## YOUR INSTRUCTIONS
Your reply should reproduce each line below exactly and carry none of the pictures.

Saved data entries

--

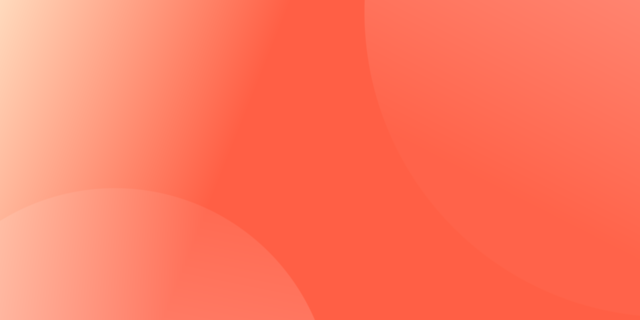
Write a WebGL 2 fragment shader that draws this background.

```glsl
#version 300 es
precision highp float;

uniform vec2 u_resolution;
out vec4 fragColor;

#define CORAL vec3(1.0, 0.373, 0.270)
#define CREAM vec3(1.0, 0.855, 0.740)
#define FADE_LENGTH 0.91
#define FADE_TILT 0.40
#define LOW_DISC vec3(0.359, -0.268, 0.680)
#define HIGH_DISC vec3(2.091, 0.961, 0.952)
#define LOW_SLOPE vec2(-0.05, -0.25)
#define HIGH_SLOPE vec2(0.128, 0.250)

// Antialiased coverage of a disc given as (center, radius)
float discMask(vec2 p, vec3 disc) {
    float pixel = 1.0 / u_resolution.y;
    float d = length(p - disc.xy) - disc.z;
    return 1.0 - smoothstep(-pixel, pixel, d);
}

// Opacity that varies linearly from its value at an anchor point
float linearVeil(vec2 p, vec2 anchor, float opacity, vec2 slope, float least) {
    return clamp(opacity + dot(p - anchor, slope), least, 0.3);
}

void main() {
    // Height is one unit, the origin is at the lower left
    vec2 p = gl_FragCoord.xy / u_resolution.y;

    // Tilted cream glow from the upper left
    float fade = (p.x + FADE_TILT * (1.0 - p.y)) / FADE_LENGTH;
    vec3 color = mix(CREAM, CORAL, clamp(fade, 0.0, 1.0));

    // Translucent white discs
    float lowVeil = linearVeil(p, vec2(0.65, 0.0), 0.16, LOW_SLOPE, 0.04);
    float highVeil = linearVeil(p, vec2(2.0, 1.0), 0.23, HIGH_SLOPE, 0.025);
    color = mix(color, vec3(1.0), lowVeil * discMask(p, LOW_DISC));
    color = mix(color, vec3(1.0), highVeil * discMask(p, HIGH_DISC));

    fragColor = vec4(color, 1.0);
}
```
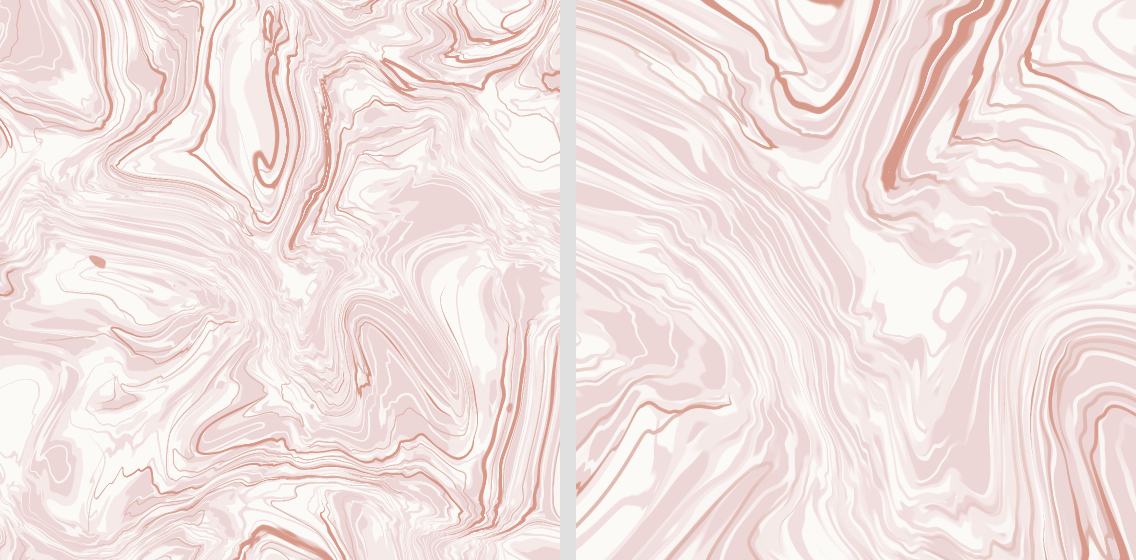
Left: the whole. Right: its middle third, enlarged.
A WebGL 1 fragment shader for this texture:

```glsl
precision highp float;
uniform vec2 u_resolution;

#define SWIRL_SCALE 2.9
#define SWIRL_AMOUNT 0.14
#define SWIRL_DECAY 0.43
#define SWIRL_OCTAVES 6
#define BAND_FREQ 5.2
#define PINK_BIAS 0.05
#define TERRACE 0.10
#define VEIN_FREQ 5.0
#define VEIN_WIDTH 0.0042
#define HAIR_WIDTH 0.0013
#define STREAK_WIDTH 0.0013
#define SAMPLES 2

const vec3 WHITE = vec3(0.988, 0.980, 0.970);
const vec3 PINK = vec3(0.930, 0.838, 0.840);
const vec3 ROSE = vec3(0.870, 0.710, 0.670);
const vec3 TERRACOTTA = vec3(0.845, 0.605, 0.540);

vec2 hashGradient(vec2 cell) {
  vec3 q = fract(cell.xyx * vec3(0.1031, 0.1030, 0.0973));
  q += dot(q, q.yzx + 33.33);
  return fract((q.xx + q.yz) * q.zy) * 2.0 - 1.0;
}

// Gradient noise, roughly -1 to 1
float gnoise(vec2 p) {
  vec2 i = floor(p), f = p - i;
  vec2 u = f * f * f * (f * (f * 6.0 - 15.0) + 10.0);
  float a = dot(hashGradient(i), f);
  float b = dot(hashGradient(i + vec2(1.0, 0.0)), f - vec2(1.0, 0.0));
  float c = dot(hashGradient(i + vec2(0.0, 1.0)), f - vec2(0.0, 1.0));
  float d = dot(hashGradient(i + 1.0), f - 1.0);
  return 1.7 * mix(mix(a, b, u.x), mix(c, d, u.x), u.y);
}

// Folds the plane from coarse swirls down to ragged edges
vec2 swirl(vec2 p) {
  float freq = SWIRL_SCALE, amount = SWIRL_AMOUNT;
  for (int i = 0; i < SWIRL_OCTAVES; i++) {
    vec2 q = p * freq + 13.7 * float(i);
    p += amount * vec2(gnoise(q + 31.4), gnoise(q.yx + 87.2));
    freq *= 1.9;
    amount *= SWIRL_DECAY;
  }
  return p;
}

float alongAt(vec2 w) {
  return dot(w, vec2(2.4, -1.3));
}

// x: height of the paint sheets, y: vein field, z: hair field
vec3 fieldsAt(vec2 w) {
  float layer = gnoise(w * 2.8 + 5.3) + dot(w, vec2(0.7, 1.2));
  float along = alongAt(w);
  return vec3(layer,
    gnoise(vec2(layer * VEIN_FREQ + 63.0, along * 0.8)),
    gnoise(vec2(layer * 8.5 + 23.0, along * 1.5)));
}

// Line on the zero contour of v, of even canvas width but never past the limit
float contour(float v, float slope, float width, float limit) {
  float reach = min(width * slope, limit);
  return 1.0 - smoothstep(0.65 * reach, reach + 0.001, abs(v));
}

vec3 marble(vec2 p, vec3 slope) {
  vec2 w = swirl(p);
  vec3 fields = fieldsAt(w);
  float layer = fields.x, along = alongAt(w);

  // Pools split by finer sheets and broken by ragged islands
  float pigment = PINK_BIAS + 0.62 * gnoise(vec2(layer * BAND_FREQ, along * 2.0))
    + 0.56 * gnoise(vec2(layer * BAND_FREQ * 2.2 + 40.0, along * 2.8))
    + 0.36 * gnoise(vec2(layer * BAND_FREQ * 4.8 + 70.0, along * 4.0))
    + 0.34 * gnoise(w * 12.0 + 3.0) + 0.24 * gnoise(w * 32.0 + 8.0);
  float soft = clamp(0.009 * slope.x, 0.01, 0.07);
  float tint = 0.45 * smoothstep(-soft, soft, pigment + TERRACE)
    + 0.55 * smoothstep(-soft, soft, pigment - TERRACE);

  // Hairline streaks: blush on white, white on pink
  float streakNoise = gnoise(vec2(layer * 18.0 + 11.0, along * 4.0));
  float streak = contour(streakNoise, slope.x * 27.0, STREAK_WIDTH, 0.16);
  streak *= smoothstep(1.0, 0.5, abs(pigment));
  tint = mix(tint, 0.85 - 0.85 * tint, 0.9 * streak);
  vec3 color = mix(WHITE, PINK, tint);

  // Thin rose hairs
  float presence = gnoise(w * 3.0 + 51.0);
  float hair = contour(fields.z, slope.z, HAIR_WIDTH, 0.12);
  color = mix(color, ROSE, 0.9 * hair * smoothstep(-0.25, 0.1, presence));

  // Terracotta veins that swell and fade
  float swell = smoothstep(-0.2, 0.55, presence + 0.25 * gnoise(p * 11.0));
  float vein = contour(fields.y, slope.y, VEIN_WIDTH * swell, 0.15 * swell);
  vein *= smoothstep(0.0, 0.1, swell);
  color = mix(color, mix(ROSE, TERRACOTTA, smoothstep(0.05, 0.4, swell)), vein);

  // Occasional drops of colour
  float drop = smoothstep(0.88, 0.93, gnoise(mix(p, w, 0.5) * 14.0 + 19.0));
  return mix(color, TERRACOTTA, 0.8 * drop);
}

void main() {
  float side = min(u_resolution.x, u_resolution.y);
  vec2 center = gl_FragCoord.xy / side;

  // Steepness of each field keeps line widths even across the folds
  vec2 probe = vec2(0.0012, 0.0);
  vec3 here = fieldsAt(swirl(center));
  vec3 dx = fieldsAt(swirl(center + probe.xy)) - here;
  vec3 dy = fieldsAt(swirl(center + probe.yx)) - here;
  vec3 slope = sqrt(dx * dx + dy * dy) / probe.x;

  // Supersampling smooths the finest streaks
  vec3 sum = vec3(0.0);
  for (int y = 0; y < SAMPLES; y++) {
    for (int x = 0; x < SAMPLES; x++) {
      vec2 offset = (vec2(float(x), float(y)) + 0.5) / float(SAMPLES) - 0.5;
      sum += marble(center + offset / side, slope);
    }
  }
  gl_FragColor = vec4(sum / float(SAMPLES * SAMPLES), 1.0);
}
```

--

## ANSWER TO THE PROBLEM
Write a WebGL 2 fragment shader that draws this background.

```glsl
#version 300 es
precision highp float;

uniform vec2 u_resolution;
out vec4 fragColor;

#define CORAL vec3(1.0, 0.373, 0.270)
#define CREAM vec3(1.0, 0.855, 0.740)
#define FADE_LENGTH 0.91
#define FADE_TILT 0.40
#define LOW_DISC vec3(0.359, -0.268, 0.680)
#define HIGH_DISC vec3(2.091, 0.961, 0.952)
#define LOW_SLOPE vec2(-0.05, -0.25)
#define HIGH_SLOPE vec2(0.128, 0.250)

// Antialiased coverage of a disc given as (center, radius)
float discMask(vec2 p, vec3 disc) {
    float pixel = 1.0 / u_resolution.y;
    float d = length(p - disc.xy) - disc.z;
    return 1.0 - smoothstep(-pixel, pixel, d);
}

// Opacity that varies linearly from its value at an anchor point
float linearVeil(vec2 p, vec2 anchor, float opacity, vec2 slope, float least) {
    return clamp(opacity + dot(p - anchor, slope), least, 0.3);
}

void main() {
    // Height is one unit, the origin is at the lower left
    vec2 p = gl_FragCoord.xy / u_resolution.y;

    // Tilted cream glow from the upper left
    float fade = (p.x + FADE_TILT * (1.0 - p.y)) / FADE_LENGTH;
    vec3 color = mix(CREAM, CORAL, clamp(fade, 0.0, 1.0));

    // Translucent white discs
    float lowVeil = linearVeil(p, vec2(0.65, 0.0), 0.16, LOW_SLOPE, 0.04);
    float highVeil = linearVeil(p, vec2(2.0, 1.0), 0.23, HIGH_SLOPE, 0.025);
    color = mix(color, vec3(1.0), lowVeil * discMask(p, LOW_DISC));
    color = mix(color, vec3(1.0), highVeil * discMask(p, HIGH_DISC));

    fragColor = vec4(color, 1.0);
}
```
Left: the whole. Right: its middle third, enlarged.
A WebGL 1 fragment shader for this texture:

```glsl
precision highp float;
uniform vec2 u_resolution;

#define SWIRL_SCALE 2.9
#define SWIRL_AMOUNT 0.14
#define SWIRL_DECAY 0.43
#define SWIRL_OCTAVES 6
#define BAND_FREQ 5.2
#define PINK_BIAS 0.05
#define TERRACE 0.10
#define VEIN_FREQ 5.0
#define VEIN_WIDTH 0.0042
#define HAIR_WIDTH 0.0013
#define STREAK_WIDTH 0.0013
#define SAMPLES 2

const vec3 WHITE = vec3(0.988, 0.980, 0.970);
const vec3 PINK = vec3(0.930, 0.838, 0.840);
const vec3 ROSE = vec3(0.870, 0.710, 0.670);
const vec3 TERRACOTTA = vec3(0.845, 0.605, 0.540);

vec2 hashGradient(vec2 cell) {
  vec3 q = fract(cell.xyx * vec3(0.1031, 0.1030, 0.0973));
  q += dot(q, q.yzx + 33.33);
  return fract((q.xx + q.yz) * q.zy) * 2.0 - 1.0;
}

// Gradient noise, roughly -1 to 1
float gnoise(vec2 p) {
  vec2 i = floor(p), f = p - i;
  vec2 u = f * f * f * (f * (f * 6.0 - 15.0) + 10.0);
  float a = dot(hashGradient(i), f);
  float b = dot(hashGradient(i + vec2(1.0, 0.0)), f - vec2(1.0, 0.0));
  float c = dot(hashGradient(i + vec2(0.0, 1.0)), f - vec2(0.0, 1.0));
  float d = dot(hashGradient(i + 1.0), f - 1.0);
  return 1.7 * mix(mix(a, b, u.x), mix(c, d, u.x), u.y);
}

// Folds the plane from coarse swirls down to ragged edges
vec2 swirl(vec2 p) {
  float freq = SWIRL_SCALE, amount = SWIRL_AMOUNT;
  for (int i = 0; i < SWIRL_OCTAVES; i++) {
    vec2 q = p * freq + 13.7 * float(i);
    p += amount * vec2(gnoise(q + 31.4), gnoise(q.yx + 87.2));
    freq *= 1.9;
    amount *= SWIRL_DECAY;
  }
  return p;
}

float alongAt(vec2 w) {
  return dot(w, vec2(2.4, -1.3));
}

// x: height of the paint sheets, y: vein field, z: hair field
vec3 fieldsAt(vec2 w) {
  float layer = gnoise(w * 2.8 + 5.3) + dot(w, vec2(0.7, 1.2));
  float along = alongAt(w);
  return vec3(layer,
    gnoise(vec2(layer * VEIN_FREQ + 63.0, along * 0.8)),
    gnoise(vec2(layer * 8.5 + 23.0, along * 1.5)));
}

// Line on the zero contour of v, of even canvas width but never past the limit
float contour(float v, float slope, float width, float limit) {
  float reach = min(width * slope, limit);
  return 1.0 - smoothstep(0.65 * reach, reach + 0.001, abs(v));
}

vec3 marble(vec2 p, vec3 slope) {
  vec2 w = swirl(p);
  vec3 fields = fieldsAt(w);
  float layer = fields.x, along = alongAt(w);

  // Pools split by finer sheets and broken by ragged islands
  float pigment = PINK_BIAS + 0.62 * gnoise(vec2(layer * BAND_FREQ, along * 2.0))
    + 0.56 * gnoise(vec2(layer * BAND_FREQ * 2.2 + 40.0, along * 2.8))
    + 0.36 * gnoise(vec2(layer * BAND_FREQ * 4.8 + 70.0, along * 4.0))
    + 0.34 * gnoise(w * 12.0 + 3.0) + 0.24 * gnoise(w * 32.0 + 8.0);
  float soft = clamp(0.009 * slope.x, 0.01, 0.07);
  float tint = 0.45 * smoothstep(-soft, soft, pigment + TERRACE)
    + 0.55 * smoothstep(-soft, soft, pigment - TERRACE);

  // Hairline streaks: blush on white, white on pink
  float streakNoise = gnoise(vec2(layer * 18.0 + 11.0, along * 4.0));
  float streak = contour(streakNoise, slope.x * 27.0, STREAK_WIDTH, 0.16);
  streak *= smoothstep(1.0, 0.5, abs(pigment));
  tint = mix(tint, 0.85 - 0.85 * tint, 0.9 * streak);
  vec3 color = mix(WHITE, PINK, tint);

  // Thin rose hairs
  float presence = gnoise(w * 3.0 + 51.0);
  float hair = contour(fields.z, slope.z, HAIR_WIDTH, 0.12);
  color = mix(color, ROSE, 0.9 * hair * smoothstep(-0.25, 0.1, presence));

  // Terracotta veins that swell and fade
  float swell = smoothstep(-0.2, 0.55, presence + 0.25 * gnoise(p * 11.0));
  float vein = contour(fields.y, slope.y, VEIN_WIDTH * swell, 0.15 * swell);
  vein *= smoothstep(0.0, 0.1, swell);
  color = mix(color, mix(ROSE, TERRACOTTA, smoothstep(0.05, 0.4, swell)), vein);

  // Occasional drops of colour
  float drop = smoothstep(0.88, 0.93, gnoise(mix(p, w, 0.5) * 14.0 + 19.0));
  return mix(color, TERRACOTTA, 0.8 * drop);
}

void main() {
  float side = min(u_resolution.x, u_resolution.y);
  vec2 center = gl_FragCoord.xy / side;

  // Steepness of each field keeps line widths even across the folds
  vec2 probe = vec2(0.0012, 0.0);
  vec3 here = fieldsAt(swirl(center));
  vec3 dx = fieldsAt(swirl(center + probe.xy)) - here;
  vec3 dy = fieldsAt(swirl(center + probe.yx)) - here;
  vec3 slope = sqrt(dx * dx + dy * dy) / probe.x;

  // Supersampling smooths the finest streaks
  vec3 sum = vec3(0.0);
  for (int y = 0; y < SAMPLES; y++) {
    for (int x = 0; x < SAMPLES; x++) {
      vec2 offset = (vec2(float(x), float(y)) + 0.5) / float(SAMPLES) - 0.5;
      sum += marble(center + offset / side, slope);
    }
  }
  gl_FragColor = vec4(sum / float(SAMPLES * SAMPLES), 1.0);
}
```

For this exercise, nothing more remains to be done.